Try it -> A single number is wanted: how many lines of the data include the string "local".
--- Material provided ---
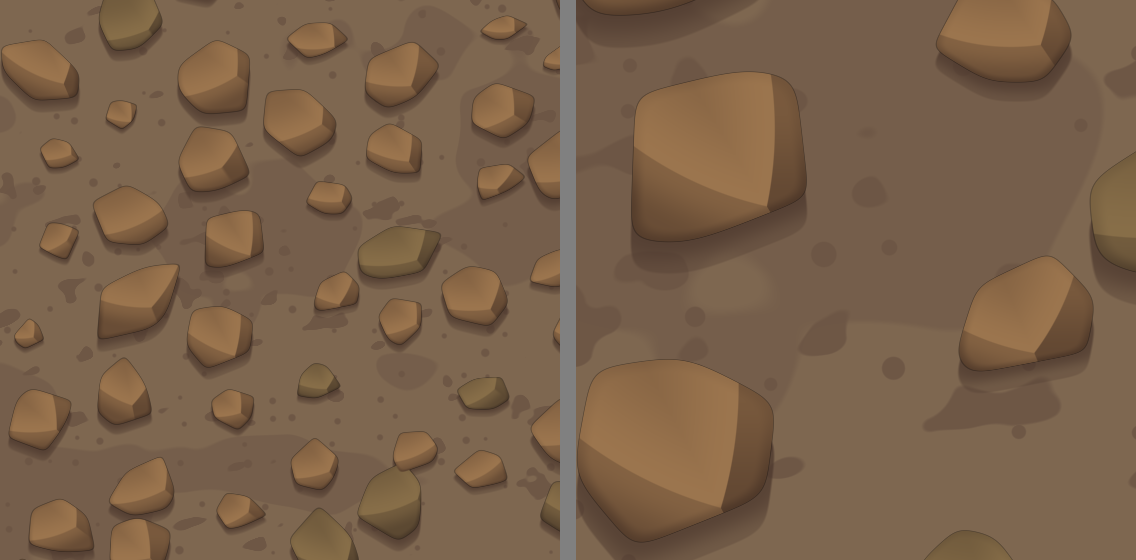
Left: the whole. Right: its middle third, enlarged.
This texture is drawn by a WebGL 2 fragment shader. Its source:

```glsl
#version 300 es
precision highp float;
// Faceted brown stones scattered over blotchy dry earth.
// Stones are rounded polygons on a jittered, staggered grid, cut into shaded
// facets with a cast shadow below; the earth is thresholded value noise.
uniform vec2 u_resolution;
out vec4 fragColor;

const float TAU = 6.2831853;
const float GRID = 6.3;   // stone cells across the canvas
const int SIDES = 6;

float hash(vec2 p) {
  vec3 q = fract(vec3(p.xyx) * 0.1031);
  q += dot(q, q.yzx + 33.33);
  return fract((q.x + q.y) * q.z);
}

float cellRandom(vec2 id, float seed) {
  return hash(id + seed * vec2(17.3, 41.7));
}

vec2 direction(float angle) {
  return vec2(cos(angle), sin(angle));
}

float valueNoise(vec2 p) {
  vec2 i = floor(p), f = fract(p);
  f = f * f * (3.0 - 2.0 * f);
  return mix(mix(hash(i), hash(i + vec2(1, 0)), f.x),
             mix(hash(i + vec2(0, 1)), hash(i + vec2(1, 1)), f.x), f.y);
}

float blotchNoise(vec2 p) {
  return 0.7 * valueNoise(p) + 0.3 * valueNoise(p * 2.1 + 37.0);
}

// Small round specks, one candidate per cell
float specks(vec2 p, float aa) {
  vec2 id = floor(p);
  vec2 center = 0.3 + 0.4 * vec2(cellRandom(id, 1.0), cellRandom(id, 2.0));
  float radius = 0.08 + 0.12 * cellRandom(id, 3.0);
  float present = step(0.82, cellRandom(id, 4.0));
  return present * (1.0 - smoothstep(-aa, aa, length(fract(p) - center) - radius));
}

vec3 earth(vec2 uv, float px) {
  vec3 color = vec3(0.495, 0.405, 0.315);
  float broad = blotchNoise(uv * vec2(5.5, 6.5) + 11.0);
  color = mix(color, vec3(0.459, 0.369, 0.293), smoothstep(0.595, 0.615, broad));
  vec2 slanted = vec2(uv.x + 0.3 * uv.y, uv.y - 0.3 * uv.x);
  float small = blotchNoise(slanted * vec2(19.0, 28.0) + 73.0);
  float marks = smoothstep(0.755, 0.785, small);
  marks = max(marks, specks(uv * 26.0, 26.0 * px));
  return mix(color, vec3(0.42, 0.33, 0.265), 0.85 * marks);
}

// Gauge of a rounded irregular polygon: 1 on its outline, 0 at its center
float stoneGauge(vec2 q, vec2 id) {
  float sum = 0.0;
  for (int i = 0; i < SIDES; i++) {
    float k = float(i);
    float angle = (k + 0.75 * cellRandom(id, 20.0 + k)) * TAU / float(SIDES);
    float reach = mix(0.82, 1.08, cellRandom(id, 30.0 + k));
    sum += pow(max(dot(q, direction(angle)) / reach, 0.0), 10.0);
  }
  return pow(sum, 0.1);
}

// Top face plus a lower and a right facet, meeting in crisp ridges
vec3 stoneColor(vec2 q, float gauge, vec2 id, float aa) {
  vec2 lowDir = direction(-1.5 + 1.1 * (cellRandom(id, 5.0) - 0.5));
  vec2 sideDir = direction(-0.35 + 1.0 * (cellRandom(id, 6.0) - 0.5));
  float bend = 0.14 * dot(q, q);
  float low = dot(q, lowDir) + bend - mix(0.2, 0.55, cellRandom(id, 7.0));
  float side = dot(q, sideDir) + bend - mix(0.4, 0.95, cellRandom(id, 8.0));

  float topTone = mix(0.6, 0.93, smoothstep(-1.3, 0.0, max(low, side)));
  float lowTone = mix(0.6, 0.25, smoothstep(0.0, 0.7, low));
  float sideTone = mix(0.46, 0.16, smoothstep(-0.6, 0.6, -q.y));
  float tone = mix(lowTone, sideTone, smoothstep(-aa, aa, side - low));
  tone = mix(topTone, tone, smoothstep(-aa, aa, max(low, side)));
  tone -= smoothstep(0.84, 1.0, gauge) * mix(0.1, 0.26, smoothstep(0.3, -0.5, q.y));

  vec3 color = mix(vec3(0.34, 0.245, 0.175), vec3(0.63, 0.475, 0.315), tone);
  float olive = step(0.8, cellRandom(id, 9.0));
  return color * mix(vec3(1.0), vec3(0.87, 0.94, 0.93), olive);
}

void main() {
  float px = 1.0 / u_resolution.y;
  vec2 uv = gl_FragCoord.xy * px;
  vec2 p = uv * GRID;
  vec3 stones = vec3(0.0);
  float cover = 0.0, shadow = 0.0;

  for (int x = -1; x <= 1; x++) {
    float column = floor(p.x) + float(x);
    float stagger = 0.5 * mod(column, 2.0);
    for (int y = -1; y <= 1; y++) {
      vec2 id = vec2(column, floor(p.y - stagger) + float(y));
      float radius = mix(0.15, 0.41, cellRandom(id, 10.0));
      vec2 jitter = vec2(cellRandom(id, 11.0), cellRandom(id, 12.0)) - 0.5;
      vec2 center = id + vec2(0.5, 0.5 + stagger) + jitter * (1.06 - 2.0 * radius);

      // Stretch along a slightly tilted axis
      vec2 axis = direction(1.4 * (cellRandom(id, 13.0) - 0.4));
      float stretch = mix(0.95, 1.25, cellRandom(id, 14.0));
      vec2 local = (p - center) / radius;
      mat2 shape = mat2(axis.x / stretch, -axis.y * stretch,
                        axis.y / stretch, axis.x * stretch);
      float gauge = stoneGauge(shape * local, id);
      float aa = GRID * px / radius;

      // Shadow dropped straight down, fading away from the stone
      float dropped = stoneGauge(shape * (local + vec2(0.0, 0.34)), id);
      float fade = mix(0.72, 0.28, smoothstep(1.0, 1.4, gauge));
      shadow = max(shadow, fade * (1.0 - smoothstep(-aa, 2.0 * aa, dropped - 1.0)));

      float inside = 1.0 - smoothstep(-aa, aa, gauge - 1.0);
      stones = mix(stones, stoneColor(local, gauge, id, aa), inside);
      cover = max(cover, inside);
    }
  }

  vec3 ground = mix(earth(uv, px), vec3(0.29, 0.21, 0.17), shadow);
  fragColor = vec4(mix(ground, stones, step(0.001, cover) * cover), 1.0);
}
```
---
Exercise result -> 4